Whenever a line in the entries below contains "coral", copy that line.

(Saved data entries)
☆ ☆ ☆ ☆ ☆ ☆ ☆
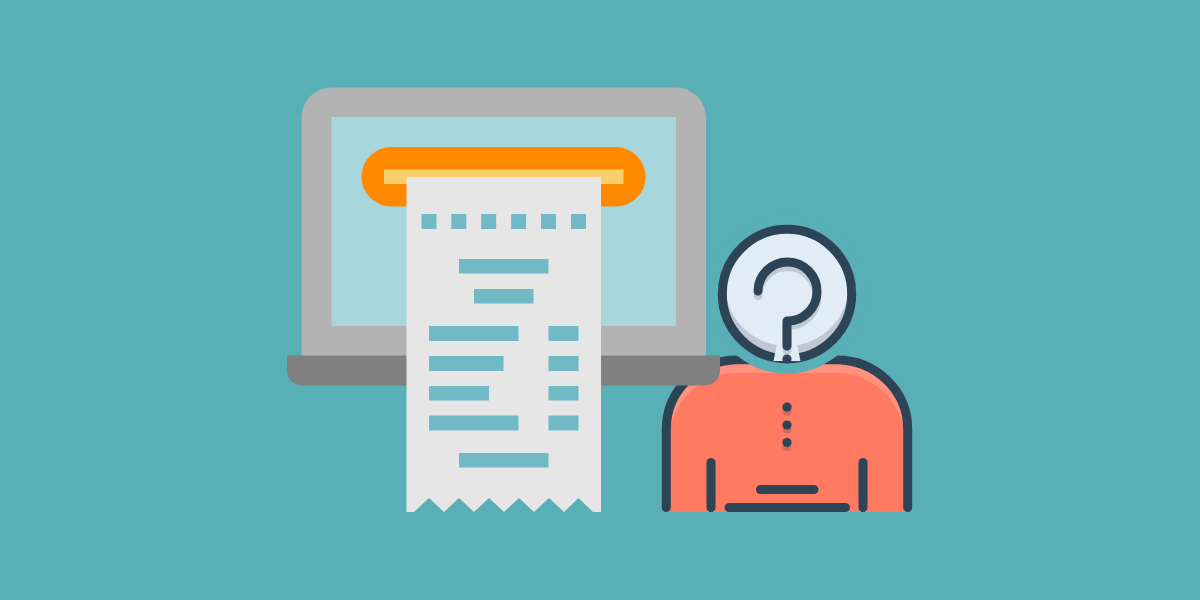
<!DOCTYPE html>
<html lang="en">
<head>
<meta charset="utf-8">
<title>Online receipt and unknown customer</title>
<style>
:root {
  --teal: #58afb5;
  --lid: #b3b3b3;
  --base: #808080;
  --screen: #a7d6dc;
  --orange: #ff8a00;
  --slot: #f7cf6c;
  --paper: #e6e6e6;
  --ink: #6fbac5;
  --navy: #2d4356;
  --coral: #ff7a60;
  --coral-light: #ff917e;
  --coral-shade: #d1685b;
  --face: #e2ecf6;
  --face-shade: #c0c8d3;
}
html, body { margin: 0; height: 100%; overflow: hidden; background: var(--teal); }
.artwork { display: block; width: 1200px; height: 600px; background: var(--teal); }
.lid { fill: var(--lid); }
.base { fill: var(--base); }
.screen { fill: var(--screen); }
.printer { fill: var(--orange); }
.slot { fill: var(--slot); }
.paper { fill: var(--paper); }
.print { fill: var(--ink); }
.shirt { fill: var(--coral); }
.shirt-light { fill: var(--coral-light); }
.face { fill: var(--face); }
.face-shade { fill: var(--face-shade); }
.outline { fill: none; stroke: var(--navy); stroke-width: 9; stroke-linecap: round; stroke-linejoin: round; }
.mark-shade { fill: none; stroke: var(--face-shade); stroke-width: 9; stroke-linecap: round; stroke-linejoin: round; }
.dot { fill: var(--navy); }
.dot-shade { fill: var(--coral-shade); }
.neck-gap { fill: var(--teal); }
</style>
</head>
<body>
<svg class="artwork" viewBox="0 0 1200 600" width="1200" height="600" role="img" aria-label="A laptop printing a receipt beside a person with a question mark for a face">
  <defs>
    <clipPath id="shirt-area"><path d="M666 512V429A71 69 0 0 1 737 360H837A71 69 0 0 1 908 429V512Z"/></clipPath>
    <clipPath id="head-area"><circle cx="787" cy="294" r="62"/></clipPath>
    <path id="question-hook" d="M758 291A29.5 29.5 0 1 1 787 321V346"/>
    <rect id="perforation" y="214" width="15" height="15"/>
    <g id="button">
      <circle class="dot-shade" cx="787" cy="4" r="4.5"/>
      <circle class="dot" cx="787" r="4.6"/>
    </g>
  </defs>

  <g id="customer">
    <g id="body">
      <g clip-path="url(#shirt-area)">
        <rect class="shirt-light" x="660" y="355" width="256" height="157"/>
        <path class="shirt" d="M669 512V442A68 69 0 0 1 737 373H837A68 69 0 0 1 905 442V512Z"/>
      </g>
      <path class="outline" d="M666.3 507.5V429A71 69 0 0 1 737 360H837A71 69 0 0 1 907.7 429V507.5"/>
      <path class="shirt-light" d="M733 364.500H841V373H733Z"/>
      <circle class="neck-gap" cx="787" cy="294" r="79.500"/>
      <use href="#button" y="407"/>
      <use href="#button" y="425"/>
      <use href="#button" y="442.500"/>
      <path class="outline" d="M711 462.500V507.500M863 462.500V507.500M760.500 489.500H814M729 507.500H845.500"/>
    </g>
    <g id="head">
      <circle class="face-shade" cx="787" cy="294" r="64"/>
      <g clip-path="url(#head-area)">
        <circle class="face" cx="787" cy="284" r="62"/>
      </g>
      <circle class="outline" cx="787" cy="294" r="64.700"/>
      <path class="face" d="M777 344H797L800.500 361H773.500Z"/>
      <use class="mark-shade" href="#question-hook" y="4.500"/>
      <use class="outline" href="#question-hook"/>
      <circle class="dot" cx="787" cy="359" r="4.600"/>
    </g>
  </g>

  <g id="laptop">
    <path class="lid" d="M301.500 356V117A30 30 0 0 1 331.500 87.500H676A30 30 0 0 1 706 117V356Z"/>
    <rect class="screen" x="331.500" y="117" width="344.500" height="209"/>
    <path class="base" d="M287 355.500H720V370.500A15 15 0 0 1 705 385.500H302A15 15 0 0 1 287 370.500Z"/>
    <rect class="printer" x="361.500" y="147" width="284" height="59.500" rx="29.750"/>
    <rect class="slot" x="384" y="169.500" width="239.500" height="14.500"/>
  </g>

  <g id="receipt">
    <path class="paper" d="M406.500 177H601V512H593L578.500 498L564 512L549 498L534 512L519 498L504 512L489 498L474 512L459 498L444 512L429 498L414 512H406.500Z"/>
    <g class="print">
      <use href="#perforation" x="421.500"/>
      <use href="#perforation" x="451.300"/>
      <use href="#perforation" x="481.200"/>
      <use href="#perforation" x="511.100"/>
      <use href="#perforation" x="541"/>
      <use href="#perforation" x="571"/>
      <path d="M459 259h89.500v14.500h-89.500zM474 289h59.500v14.500h-59.500z"/>
      <path d="M429 326h89.500v15h-89.500zM429 356h74.500v15h-74.500zM429 386h60v14.500h-60zM429 415.500h89.500v15h-89.500z"/>
      <path d="M548.500 326h30v15h-30zM548.500 356h30v15h-30zM548.500 386h30v14.500h-30zM548.500 415.500h30v15h-30z"/>
      <path d="M459 453h89.500v14.500h-89.500z"/>
    </g>
  </g>
</svg>
</body>
</html>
☆ ☆ ☆ ☆ ☆ ☆ ☆
• Solution for this problem
  --coral: #ff7a60;
  --coral-light: #ff917e;
  --coral-shade: #d1685b;
.shirt { fill: var(--coral); }
.shirt-light { fill: var(--coral-light); }
.dot-shade { fill: var(--coral-shade); }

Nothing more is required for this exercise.